South Korea showcased an arsenal of advanced weaponry in a military parade on Tuesday, rolling tanks and missiles down the streets of its rain-soaked capital during the first event of its kind in a decade.
The parade, held to mark the 75th Armed Forces Day commemorating the founding of the country’s armed forces, comes against the backdrop of rising tensions on the Korean peninsula, as South Korea draws closer to the United States and Japan against the threat of North Korea’s accelerating weapons program.
The event kicked off in the morning with ceremonies and performances at the Seoul Air Base, where President Yoon Suk Yeol delivered an address warning Pyongyang against ever using nuclear weapons.
“If North Korea uses nuclear weapons, its regime will be brought to an end by an overwhelming response from the (Seoul-Washington) alliance,” Yoon said, speaking in the rain.
Later on Tuesday, North Korea’s United Nations Ambassador Kim Song claimed Pyongyang had been “urgently required to further accelerate the build-up of (its) self-defense capabilities,” saying the Korean Peninsula was moving “closer to the brink of a nuclear war.”
Speaking in New York at the UN General Assembly, Kim accused the US of spreading its influence across the world, particularly across the Korean Peninsula.
The military parade – a first for South Korea since 2013 – followed in the afternoon, with troops and military equipment rolling through the heart of Seoul, passing by the city hall and historic Gwanghwamun Square. The roads were lined with spectators, many wearing plastic ponchos and holding umbrellas in the rain.
Several thousand South Korean soldiers and more than 300 US troops marched during the event, according to the Ministry of National Defense. Other performances included a military band, flag-bearers, and mascots from each military unit.
On display were a variety of homegrown equipment including drones, tanks and armored personnel carriers. Soldiers in vehicles waved to the crowd as they passed by; several carriers had the South Korean flag affixed to the exterior.
Peter Layton, a visiting fellow at the Griffith Asia Institute at Griffith University, said while the parade served to send “a message to an external audience,” including partners like the United States and regional powers such as North Korea and China, the event “is really about domestic factors.”
The parade and Yoon’s presence “help portray (South) Korea to the Korean people that the country is now an important power on the world stage, a pivotal global power as the current president calls it,” he said. It also boosts public perception of the Korean defense industry, which is “achieving remarkable export success” while other economic sectors fall flat, he added.
Yoon has previously stated his goal to make South Korea one of the world’s top four arms exporters, after the US, Russia and France.

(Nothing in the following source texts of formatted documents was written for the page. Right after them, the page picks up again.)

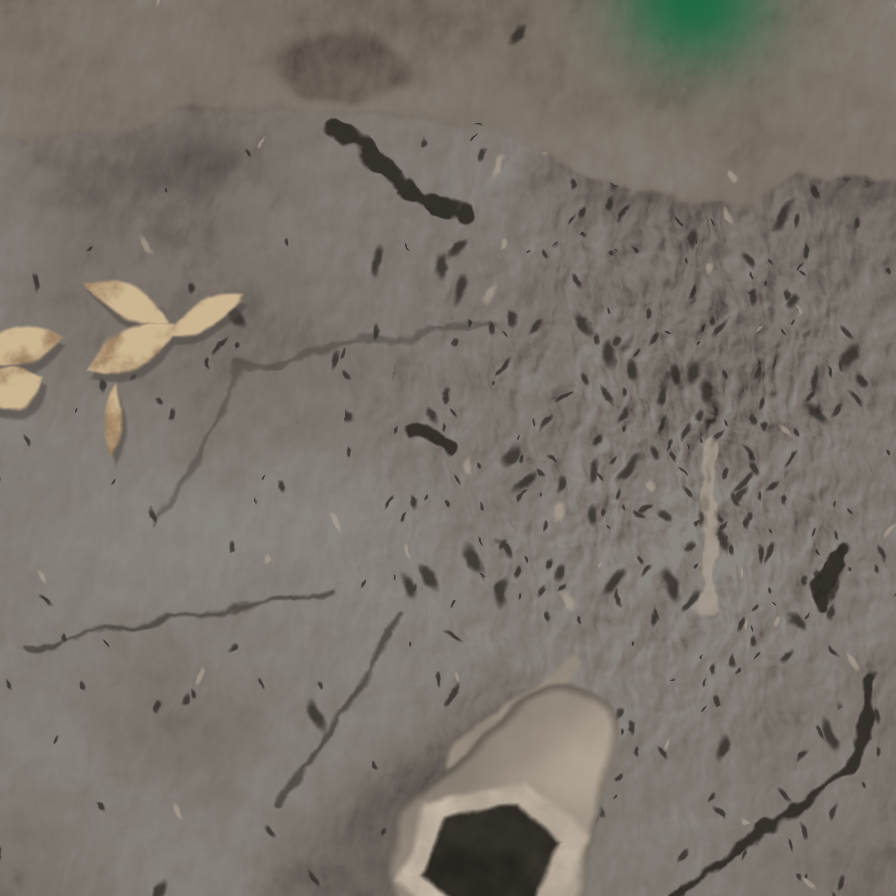
Write a Shadertoy shader that draws this texture.

```glsl
// Weathered concrete with a broken ledge, cracks, pits, dry leaves and a pipe stub.

const vec3 DEEP = vec3(0.17, 0.16, 0.135);
const vec3 DARK = vec3(0.37, 0.34, 0.315);
const vec3 MID = vec3(0.47, 0.44, 0.41);
const vec3 LIGHT = vec3(0.515, 0.495, 0.47);
const vec3 CREAM = vec3(0.8, 0.71, 0.57);
const vec3 TAN = vec3(0.6, 0.49, 0.37);
const vec3 CHALK = vec3(0.7, 0.65, 0.59);
const vec3 GREEN = vec3(0.1, 0.42, 0.26);

float hash(vec2 p) {
    vec3 q = fract(p.xyx * 0.1031);
    q += dot(q, q.yzx + 33.33);
    return fract((q.x + q.y) * q.z);
}

float noise(vec2 p) {
    vec2 i = floor(p), f = fract(p);
    f = f * f * (3.0 - 2.0 * f);
    return mix(mix(hash(i), hash(i + vec2(1, 0)), f.x),
               mix(hash(i + vec2(0, 1)), hash(i + 1.0), f.x), f.y);
}

float fbm(vec2 p) {
    float sum = 0.0, amp = 0.52;
    for (int i = 0; i < 5; i++) {
        sum += amp * noise(p);
        p = mat2(1.6, 1.2, -1.2, 1.6) * p + 17.3;
        amp *= 0.5;
    }
    return sum;
}

float soft(float d, float blur) { return 1.0 - smoothstep(-blur, blur, d); }

float blob(vec2 p, vec2 center, vec2 size) {
    vec2 q = (p - center) / size;
    return exp(-dot(q, q));
}

// Distance to a capsule whose radius runs from ra to rb
float taper(vec2 p, vec2 a, vec2 b, float ra, float rb) {
    vec2 d = b - a;
    float h = clamp(dot(p - a, d) / dot(d, d), 0.0, 1.0);
    return length(p - a - d * h) - mix(ra, rb, h);
}

// Ragged stroke through three points
float crack(vec2 p, vec2 a, vec2 b, vec2 c, float width) {
    float w = width * (0.3 + 1.1 * noise(p * 55.0));
    return soft(min(taper(p, a, b, w, w), taper(p, b, c, w, w)), 0.0025);
}

float cracks(vec2 p) {
    float gap = crack(p, vec2(0.37, 0.862), vec2(0.42, 0.825), vec2(0.45, 0.79), 0.01);
    gap = max(gap, crack(p, vec2(0.45, 0.79), vec2(0.48, 0.77), vec2(0.515, 0.762), 0.014));
    gap = max(gap, crack(p, vec2(0.465, 0.52), vec2(0.485, 0.515), vec2(0.5, 0.5), 0.01));
    gap = max(gap, crack(p, vec2(0.75, 0), vec2(0.87, 0.08), vec2(0.95, 0.15), 0.006));
    gap = max(gap, crack(p, vec2(0.95, 0.15), vec2(0.965, 0.18), vec2(0.97, 0.24), 0.011));
    gap = max(gap, crack(p, vec2(0.92, 0.32), vec2(0.92, 0.34), vec2(0.94, 0.39), 0.011));
    float hair = crack(p, vec2(0.03, 0.275), vec2(0.25, 0.32), vec2(0.37, 0.34), 0.003);
    hair = max(hair, crack(p, vec2(0.45, 0.31), vec2(0.4, 0.22), vec2(0.31, 0.1), 0.004));
    hair = max(hair, 0.6 * crack(p, vec2(0.56, 0.645), vec2(0.27, 0.59), vec2(0.18, 0.41), 0.004));
    return max(gap, 0.6 * hair);
}

float leaf(vec2 p, vec2 center, float angle, vec2 size) {
    float c = cos(angle), s = sin(angle);
    vec2 q = mat2(c, -s, s, c) * (p - center) / size;
    return soft((abs(q.y) - 1.0 + q.x * q.x) * size.y, 0.003);
}

float leaves(vec2 p) {
    float m = leaf(p, vec2(0.143, 0.664), -0.45, vec2(0.052, 0.018));
    m = max(m, leaf(p, vec2(0.228, 0.648), 0.5, vec2(0.047, 0.016)));
    m = max(m, leaf(p, vec2(0.15, 0.612), 0.5, vec2(0.06, 0.023)));
    m = max(m, leaf(p, vec2(0.02, 0.613), 0.2, vec2(0.05, 0.022)));
    m = max(m, leaf(p, vec2(0.012, 0.565), 0.4, vec2(0.038, 0.024)));
    return max(m, leaf(p, vec2(0.128, 0.53), 1.5, vec2(0.04, 0.009)));
}

// Scattered upright flecks; density is the chance that a cell holds one
float flecks(vec2 p, float scale, float density) {
    vec2 g = p * scale;
    float m = 0.0;
    for (int i = 0; i < 9; i++) {
        vec2 id = floor(g) + vec2(i % 3 - 1, i / 3 - 1);
        vec2 q = g - id - vec2(hash(id + 3.1), hash(id + 8.7));
        q.x += q.y * (hash(id + 21.0) - 0.5) * 1.4;
        q.y *= 0.5;
        float size = mix(0.1, 0.33, hash(id + 31.0));
        m = max(m, step(hash(id + 47.0), density) * (1.0 - smoothstep(size * 0.35, size, length(q))));
    }
    return m;
}

float ledge(float x) {
    return 0.848 + 0.028 * smoothstep(0.15, 0.2, x) - 0.1 * smoothstep(0.46, 0.78, x)
         + 0.03 * smoothstep(0.83, 0.9, x);
}

vec3 concrete(float tone) {
    vec3 c = mix(MID, LIGHT, clamp(tone, 0.0, 1.4));
    c = mix(c, DARK, clamp(-tone, 0.0, 1.0));
    return mix(c, DEEP, clamp(-tone - 1.0, 0.0, 1.0));
}

// Pipe body, torn flap, rim and hollow
vec3 pipe(vec3 col, vec2 p) {
    float flap = taper(p, vec2(0.53, 0.15), vec2(0.642, 0.262), 0.032, 0.007);
    col = mix(col, CHALK * mix(0.72, 0.88, fbm(p * 24.0)), soft(flap, 0.004));
    float body = taper(p, vec2(0.545, 0.035), vec2(0.624, 0.172), 0.115, 0.066);
    float side = smoothstep(-0.1, 0.06, dot(p - vec2(0.585, 0.1), vec2(0.86, -0.5)));
    vec3 wall = CHALK * mix(0.76, 0.93, side) * (0.9 + 0.2 * fbm(p * 14.0));
    col = mix(col, wall * mix(0.72, 1.0, smoothstep(0.0, 0.014, -body)), soft(body, 0.004));
    vec2 q = abs(mat2(0.97, -0.24, 0.24, 0.97) * (p - vec2(0.55, 0.042)) * vec2(0.85, 1.1));
    float mouth = max(q.x * 0.866 + q.y * 0.5, q.y);
    col = mix(col, CHALK * (0.9 + 0.25 * fbm(p * 40.0)), soft(abs(mouth - 0.07) - 0.012, 0.005));
    return mix(col, DEEP * (0.75 + 0.6 * fbm(p * 30.0)), soft(mouth - 0.059, 0.004));
}

void mainImage(out vec4 fragColor, in vec2 fragCoord) {
    vec2 p = fragCoord / iResolution.xy;
    vec2 w = p + 0.03 * (vec2(fbm(p * 20.0), fbm(p * 20.0 + 71.0)) - 0.5);
    // Mottling, ledge, relief and shade
    float depth = ledge(w.x) - w.y, below = smoothstep(-0.003, 0.006, depth);
    float rough = below * blob(p, vec2(0.78, 0.5), vec2(0.27, 0.31));
    float tone = 0.3 + 2.2 * (fbm(p * 5.0) - 0.5) + 0.8 * (fbm(p * 45.0) - 0.5);
    tone += 0.35 * blob(p, vec2(0.28, 0.3), vec2(0.3)) - 0.55 * blob(p, vec2(0.9, 0.62), vec2(0.2));
    tone -= 1.4 * below * exp(-max(depth, 0.0) * 15.0) * smoothstep(0.25, 0.6, noise(p * 8.0 + 4.0));
    tone -= 0.7 * soft(abs(depth) - 0.002, 0.006) * noise(p * 23.0);
    tone -= 1.1 * smoothstep(0.35, 0.7, blob(w, vec2(0.38, 0.925), vec2(0.1, 0.045)));
    vec2 grain = w * vec2(60, 34);
    tone += (0.8 + 5.0 * rough) * (fbm(grain) - fbm(grain + vec2(0.25, -0.2)));
    tone -= 1.4 * soft(taper(p, vec2(0.4, 0), vec2(0.57, 0.22), 0.11, 0.02), 0.045);
    vec3 col = concrete(tone) * mix(vec3(1, 0.985, 0.955), vec3(1), below);
    // Pits, chips and cracks
    float pits = max(flecks(w, 30.0, 0.02 * below + 0.3 * rough), flecks(w + 5.0, 58.0, 0.03 * below + 0.26 * rough));
    col = mix(col, DEEP, 0.75 * pits);
    col = mix(col, CHALK, 0.6 * flecks(w + 9.0, 42.0, 0.012 + 0.03 * rough));
    col = mix(col, CHALK, 0.6 * crack(w, vec2(0.795, 0.5), vec2(0.79, 0.4), vec2(0.785, 0.32), 0.01));
    col = mix(col, DEEP, 0.9 * cracks(w));
    col = mix(col, GREEN, 0.95 * blob(p, vec2(0.775, 1), vec2(0.075, 0.065)));
    // Leaves over their shade, then the pipe
    vec2 bent = mix(p, w, 0.5);
    col = mix(col, DARK * 0.85, 0.6 * leaves(bent + vec2(-0.004, 0.01)));
    col = mix(col, mix(TAN, CREAM, smoothstep(0.25, 0.6, fbm(p * 32.0))), leaves(bent));
    fragColor = vec4(pipe(col, bent), 1);
}
```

While it’s still a few places away in the rankings, the industry has grown rapidly, with $7 billion of defense exports in 2021, according to the Export-Import Bank of Korea.
Layton added that the parade also underscores South Korea’s enduring alliance with the US – with the two countries drawing closer, as well as with Japan, as North Korea ramps up its weapons testing.
International intelligence has also suggested since last year that Pyongyang may be preparing to resume nuclear testing, with satellite imagery showing activity at its underground nuclear test site.
In April this year, Yoon and US President Joe Biden announced a key new agreement that aims to deter North Korean aggression, including a new US commitment to deploy a nuclear-armed submarine in South Korea for the first time since the early 1980s.
Yoon, Biden and Japanese Prime Minister Fumio Kishida also held a historic summit in August, announcing new military exercises and a hotline for crisis communications. It marked the first time Biden hosted foreign leaders at the Camp David retreat in Maryland, a site of historic diplomatic negotiations for past presidents.
This story has been updated to more accurately describe the weapons on display during the parade.
CNN’s Brad Lendon contributed reporting.